▸ TASK:
From the records that follow, give the number of lines that include the word "class", with no further words.

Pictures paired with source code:
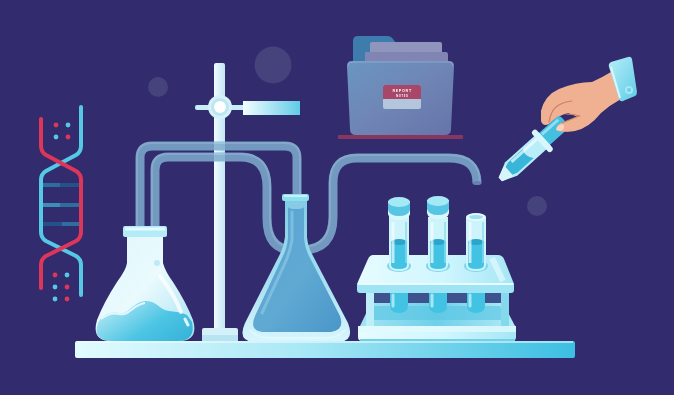
<!DOCTYPE html>
<html lang="en">
<head>
<meta charset="utf-8">
<title>Laboratory experiment</title>
<style>
:root {
  --night: #322b6d;
  --bubble: #46437c;
  --aqua: #43c3e3;
  --deep: #2ba5cb;
  --tube: #7fadd0;
  --red: #de3658;
  --cyan: #55c8e6;
  --skin: #f0b193;
  --skin-line: #c98269;
}
html, body { margin: 0; overflow: hidden; background: var(--night); }
svg { display: block; width: 674px; height: 395px; }
.bubble { fill: var(--bubble); }
.strand { fill: none; stroke-width: 4; stroke-linecap: round; stroke-linejoin: round; }
.red { stroke: var(--red); }
.cyan { stroke: var(--cyan); }
.rung { stroke: #2f6d9f; stroke-width: 4; }
.pipe { fill: none; stroke: var(--tube); stroke-width: 9; }
.pipe-shine { fill: none; stroke: #a0cfe3; stroke-width: 2; opacity: .55; }
.label-text { font: 700 4px Inter, sans-serif; fill: #fff; text-anchor: middle; }
.label-small { font-size: 3px; }
</style>
</head>
<body>
<svg viewBox="0 0 674 395" role="img" aria-label="Laboratory bench with flasks, test tubes, a DNA strand, a folder and a hand holding a pipette">
  <defs>
    <linearGradient id="bench-fill"><stop offset="0" stop-color="#e2fbff"/><stop offset=".45" stop-color="#a9e8f6"/><stop offset="1" stop-color="#3cbfe2"/></linearGradient>
    <linearGradient id="clamp-fill"><stop offset="0" stop-color="#f2feff"/><stop offset="1" stop-color="#62cbe7"/></linearGradient>
    <linearGradient id="pole-fill"><stop offset="0" stop-color="#f0fcff"/><stop offset="1" stop-color="#c3e6f5"/></linearGradient>
    <linearGradient id="flask-glass" x1="0" y1="0" x2="1" y2="1"><stop offset="0" stop-color="#dff8fe"/><stop offset=".5" stop-color="#eafafd"/><stop offset="1" stop-color="#a4e2f2"/></linearGradient>
    <linearGradient id="flask-liquid" x1="0" y1=".2" x2="1" y2=".8"><stop offset="0" stop-color="#b9eaf6"/><stop offset=".6" stop-color="#4dc5e4"/><stop offset="1" stop-color="#39b5da"/></linearGradient>
    <linearGradient id="cone-glass" x1="0" y1="0" x2="0" y2="1"><stop offset="0" stop-color="#7fcde6"/><stop offset=".6" stop-color="#a9e0f1"/><stop offset="1" stop-color="#d9f6fd"/></linearGradient>
    <linearGradient id="cone-liquid" x1="0" y1="0" x2="1" y2="1"><stop offset="0" stop-color="#5aa4d2"/><stop offset=".55" stop-color="#5fa9d3"/><stop offset="1" stop-color="#4a96c8"/></linearGradient>
    <linearGradient id="rack-top"><stop offset="0" stop-color="#e6fcff"/><stop offset=".55" stop-color="#d0f6fe"/><stop offset="1" stop-color="#a5e6f5"/></linearGradient>
    <linearGradient id="rack-base"><stop offset="0" stop-color="#a4e4f3"/><stop offset=".5" stop-color="#6ed0e9"/><stop offset="1" stop-color="#b3ebf7"/></linearGradient>
    <linearGradient id="folder-fill" x1="0" y1="0" x2="1" y2="1"><stop offset="0" stop-color="#6a96c2"/><stop offset=".5" stop-color="#6f85b5"/><stop offset="1" stop-color="#6674a9"/></linearGradient>
    <linearGradient id="cuff-fill" x1="0" y1="0" x2="1" y2="1"><stop offset="0" stop-color="#b6eff8"/><stop offset="1" stop-color="#5fcbe6"/></linearGradient>
    <g id="tube-upper">
      <path d="M-10 8H10V56Q10 62 0 62T-10 56Z" fill="#cdf3fb"/>
      <path d="M-8 33Q0 28 8 33V56Q8 60 0 60T-8 56Z" fill="var(--aqua)"/>
      <ellipse cy="33" rx="8" ry="3" fill="var(--deep)"/>
      <path d="M-6 13V54" stroke="#f4feff" stroke-width="3" opacity=".7"/>
      <path d="M7 13V54" stroke="#8adcf0" stroke-width="2" opacity=".7"/>
    </g>
    <path id="tube-lower" d="M-9 0H9V16Q9 24 0 24T-9 16Z"/>
    <g id="stopper">
      <path d="M-11-12V1Q-10 7 0 7T11 1V-12Z" fill="#d9f7fd"/>
      <path d="M-11-11V-3Q-9 3 0 3T11-3V-11Z" fill="#56c6e3"/>
      <ellipse cy="-11" rx="11" ry="5" fill="#a6e9f6"/>
    </g>
    <g id="dots">
      <g fill="var(--red)"><circle cx="0" cy="0" r="2.4"/><circle cx="12" cy="12" r="2.4"/></g>
      <g fill="var(--cyan)"><circle cx="12" cy="0" r="2.4"/><circle cx="0" cy="12" r="2.4"/></g>
    </g>
  </defs>

  <rect width="674" height="395" fill="var(--night)"/>

  <g id="bubbles">
    <circle class="bubble" cx="158" cy="87" r="10"/>
    <circle class="bubble" cx="273" cy="65" r="18.5"/>
    <circle class="bubble" cx="537" cy="206" r="10"/>
  </g>

  <g id="dna">
    <path class="rung" d="M42 185H60M42 205H80M62 224H80"/>
    <path d="M60 185H80M42 224H62" stroke="#24518a" stroke-width="4"/>
    <path d="M42 205H60" stroke="#3c8db9" stroke-width="4"/>
    <path class="strand cyan" d="M81 107V146Q81 152 76 155L46 171Q41 174 41 180V232Q41 238 46 241L76 256Q81 259 81 265V295"/>
    <path class="strand red" d="M41 119V146Q41 152 46 155L76 171Q81 174 81 180V232Q81 238 76 241L46 256Q41 259 41 265V288"/>
    <use href="#dots" x="56" y="125"/>
    <use href="#dots" x="55" y="275"/>
    <circle cx="55" cy="299" r="2.4" fill="var(--cyan)"/>
    <circle cx="67" cy="299" r="2.4" fill="var(--red)"/>
  </g>

  <g id="folder">
    <path d="M353 63V41Q353 36 358 36H387Q391 36 393 39L396 43H420V70H353Z" fill="#3e7cae"/>
    <rect x="370" y="42" width="72" height="40" rx="2" fill="#9095bd"/>
    <path d="M365 52H446Q448 52 448 55V80H365Z" fill="#8085b4"/>
    <path d="M347 66Q347 61 352 61H449Q454 61 454 66L451 129Q451 135 445 135H356Q350 135 350 129Z" fill="url(#folder-fill)"/>
    <path d="M348 66Q348 62 352 62H449Q453 62 453 66" fill="none" stroke="#8da8cd"/>
    <rect x="383" y="85" width="38" height="24" rx="2" fill="#b3c6dc"/>
    <path d="M383 99V87Q383 85 385 85H419Q421 85 421 87V99Z" fill="#a84768"/>
    <text class="label-text" x="402" y="92" textLength="19">REPORT</text>
    <text class="label-text label-small" x="402" y="97" textLength="12">NOTES</text>
    <rect x="338" y="135" width="125" height="4" rx="1" fill="#87375f"/>
  </g>

  <g id="clamp-stand">
    <rect x="214" y="63" width="11" height="272" rx="2" fill="url(#pole-fill)"/>
    <path d="M202 330Q202 328 204 328H236Q238 328 238 330V343H202Z" fill="#d4f1fa"/>
    <path d="M202 335H238V343H202Z" fill="#b8e3f2"/>
    <rect x="195" y="105" width="50" height="5" rx="2" fill="#c7eef8"/>
    <path d="M243 101H300V115H243Z" fill="url(#clamp-fill)"/>
    <circle cx="220" cy="107" r="12" fill="#d5f2fa"/>
    <circle cx="220" cy="107" r="9" fill="#bde6f3"/>
    <circle cx="220" cy="107" r="6" fill="#fff"/>
  </g>

  <g id="glass-pipes" opacity=".85">
    <path class="pipe" d="M140 228V158Q140 146 152 146H285Q297 146 297 158V196"/>
    <path class="pipe" d="M155 228V170Q155 157 168 157H240Q267 157 267 187V218Q267 249 292 250H303Q333 249 333 217V183Q333 158 357 158H449Q477 158 477 183"/>
    <path class="pipe-shine" d="M137 226V158Q137 143 152 143H285Q300 143 300 158V194M152 226V170Q152 154 168 154H240Q270 154 270 187V218Q270 247 292 247H303Q330 246 330 217V183Q330 155 357 155H449Q479 155 480 182"/>
    <ellipse cx="477" cy="183" rx="4.5" ry="2" fill="#6c93bc"/>
  </g>

  <g id="round-flask">
    <path d="M127 233H163V263Q165 271 173 282Q186 302 193 320Q199 341 179 341H111Q91 341 97 320Q104 302 117 282Q126 270 127 263Z" fill="url(#flask-glass)"/>
    <path d="M101 318Q110 311 119 313C130 315 131 303 145 301C157 300 159 310 169 311Q182 312 187 315L192 322Q196 340 179 341H111Q92 340 98 323Z" fill="url(#flask-liquid)"/>
    <path d="M101 319Q110 312 119 314C130 316 132 305 145 303" fill="none" stroke="#e1f8fd" stroke-width="2"/>
    <path d="M160 276Q174 294 181 312" fill="none" stroke="#fff" stroke-width="4" stroke-linecap="round" opacity=".75"/>
    <path d="M185 319L188 325" stroke="#dff7fc" stroke-width="3" stroke-linecap="round"/>
    <circle cx="157" cy="263" r="3" fill="#bdeaf6"/>
    <rect x="123" y="226" width="44" height="11" rx="2" fill="#b4ebf7"/>
    <path d="M125 229H165" stroke="#e2fbff" stroke-width="3"/>
  </g>

  <g id="conical-flask">
    <path d="M285 199H307V237Q308 247 312 254L348 323Q355 341 339 342H254Q237 341 245 323L280 254Q284 246 285 237Z" fill="url(#cone-glass)"/>
    <path id="blue-liquid" d="M288 207H304V238Q305 248 309 256L340 316Q345 330 331 332H262Q249 330 255 316L283 256Q287 248 288 238Z" fill="url(#cone-liquid)"/>
    <ellipse cx="296" cy="207" rx="8" ry="2" fill="#8cc8e4"/>
    <path d="M292 212V240Q290 252 285 263L262 313" fill="none" stroke="#93cbe6" stroke-width="3" stroke-linecap="round" opacity=".6"/>
    <path d="M250 330Q256 338 273 338H323Q339 338 345 330" fill="none" stroke="#e2fbff" stroke-width="2" opacity=".8"/>
    <rect x="282" y="194" width="27" height="7" rx="2" fill="#8fdff0"/>
    <path d="M284 196H307" stroke="#c5f2fa" stroke-width="2"/>
  </g>

  <g id="test-tube-rack">
    <path d="M371 303H503L515 326H360Z" fill="url(#rack-base)"/>
    <path d="M374 306H500L507 320H368Z" fill="#5bc6e3" opacity=".65"/>
    <rect x="366" y="290" width="8" height="38" fill="#bdeff9"/>
    <rect x="501" y="290" width="8" height="38" fill="#85d9ed"/>
    <path d="M374 290H501V303H374Z" fill="#4a74a8" opacity=".55"/>
    <path d="M358 326H516V337Q516 341 512 341H362Q358 341 358 337Z" fill="url(#rack-top)"/>
    <path d="M358 326H516V332H358Z" fill="#e2fbff" opacity=".8"/>
    <path d="M360 340H515" stroke="#72cfe8" stroke-width="2"/>
    <g fill="var(--aqua)">
      <use href="#tube-lower" x="399" y="289"/>
      <use href="#tube-lower" x="438" y="289"/>
      <use href="#tube-lower" x="476" y="289"/>
    </g>
    <path d="M393 295V306M432 295V306M470 295V306" stroke="#a7e7f5" stroke-width="3" stroke-linecap="round"/>
    <path d="M373 255H498Q502 255 504 259L514 284H357L368 259Q370 255 373 255Z" fill="url(#rack-top)"/>
    <path d="M357 283H514V290Q514 293 511 293H360Q357 293 357 290Z" fill="#9fe4f4"/>
    <path d="M358 284H513" stroke="#e9fdff" stroke-width="2"/>
    <path d="M492 258L503 281" stroke="#f1feff" stroke-width="6" opacity=".55"/>
    <g fill="#7ed7ec"><ellipse cx="399" cy="266" rx="12" ry="6"/><ellipse cx="438" cy="266" rx="12" ry="6"/><ellipse cx="476" cy="266" rx="12" ry="6"/></g>
    <use href="#tube-upper" x="399" y="209"/>
    <use href="#tube-upper" x="438" y="209"/>
    <use href="#tube-upper" x="476" y="209"/>
    <use href="#stopper" x="399" y="213"/>
    <use href="#stopper" x="438" y="212"/>
    <ellipse cx="476" cy="217" rx="10" ry="4" fill="#e2fbff"/>
    <ellipse cx="476" cy="217" rx="7" ry="2" fill="#9fdff0"/>
  </g>

  <rect id="bench" x="75" y="341" width="500" height="17" rx="2" fill="url(#bench-fill)"/>
  <path d="M77 342H573" stroke="#f0feff" stroke-width="2" opacity=".55"/>

  <g id="hand-with-pipette">
    <path d="M541 111Q545 95 559 89Q576 82 592 82Q603 77 611 72L621 99Q610 105 601 113Q589 128 575 131Q563 133 558 129Q557 124 564 122L578 117L568 113Q557 116 549 124Q543 127 541 121Z" fill="var(--skin)"/>
    <g id="pipette" transform="translate(500 179) rotate(-42)">
      <path d="M59-8H83Q87-8 87-4V4Q87 8 83 8H59Z" fill="#45bfe0"/>
      <path d="M61-5H83" stroke="#8be0f1" stroke-width="3"/>
      <path d="M0-2L15-9H60V9H15L0 3Z" fill="#b9eef9"/>
      <path d="M12-5L17-7H37Q33 0 39 7H17L12 5Z" fill="#39b5da"/>
      <path d="M0-2L12-7V7L0 3Z" fill="#d6f6fc"/>
      <path d="M20-5H54" stroke="#f3feff" stroke-width="3" opacity=".7"/>
      <rect x="54" y="-14" width="6" height="28" rx="3" fill="#d8f7fd"/>
    </g>
    <path d="M541 112Q544 97 558 90L568 96Q558 101 553 108L549 121Q546 126 542 122Z" fill="var(--skin)"/>
    <path d="M556 130Q556 124 564 122L579 116L588 119Q580 129 570 131Q560 133 556 130Z" fill="var(--skin)"/>
    <path d="M549 122Q551 111 556 107Q562 102 572 101M562 123L579 116M566 114Q574 114 580 116" fill="none" stroke="var(--skin-line)" stroke-width="1.2" stroke-linecap="round"/>
    <path d="M556 130Q557 125 563 124Q566 128 561 131Z" fill="#f9d2c1"/>
    <path d="M609 67Q608 64 611 62L628 57Q631 56 632 59L637 92Q637 95 635 96L623 101Q620 102 619 99Z" fill="url(#cuff-fill)"/>
    <path d="M611 67L620 98" stroke="#d8f8fc" stroke-width="2"/>
    <circle cx="629" cy="90" r="4" fill="#a5e8f4"/>
    <circle cx="629" cy="90" r="2" fill="#6ccfe7"/>
  </g>
</svg>
</body>
</html>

▸ REPLY:
11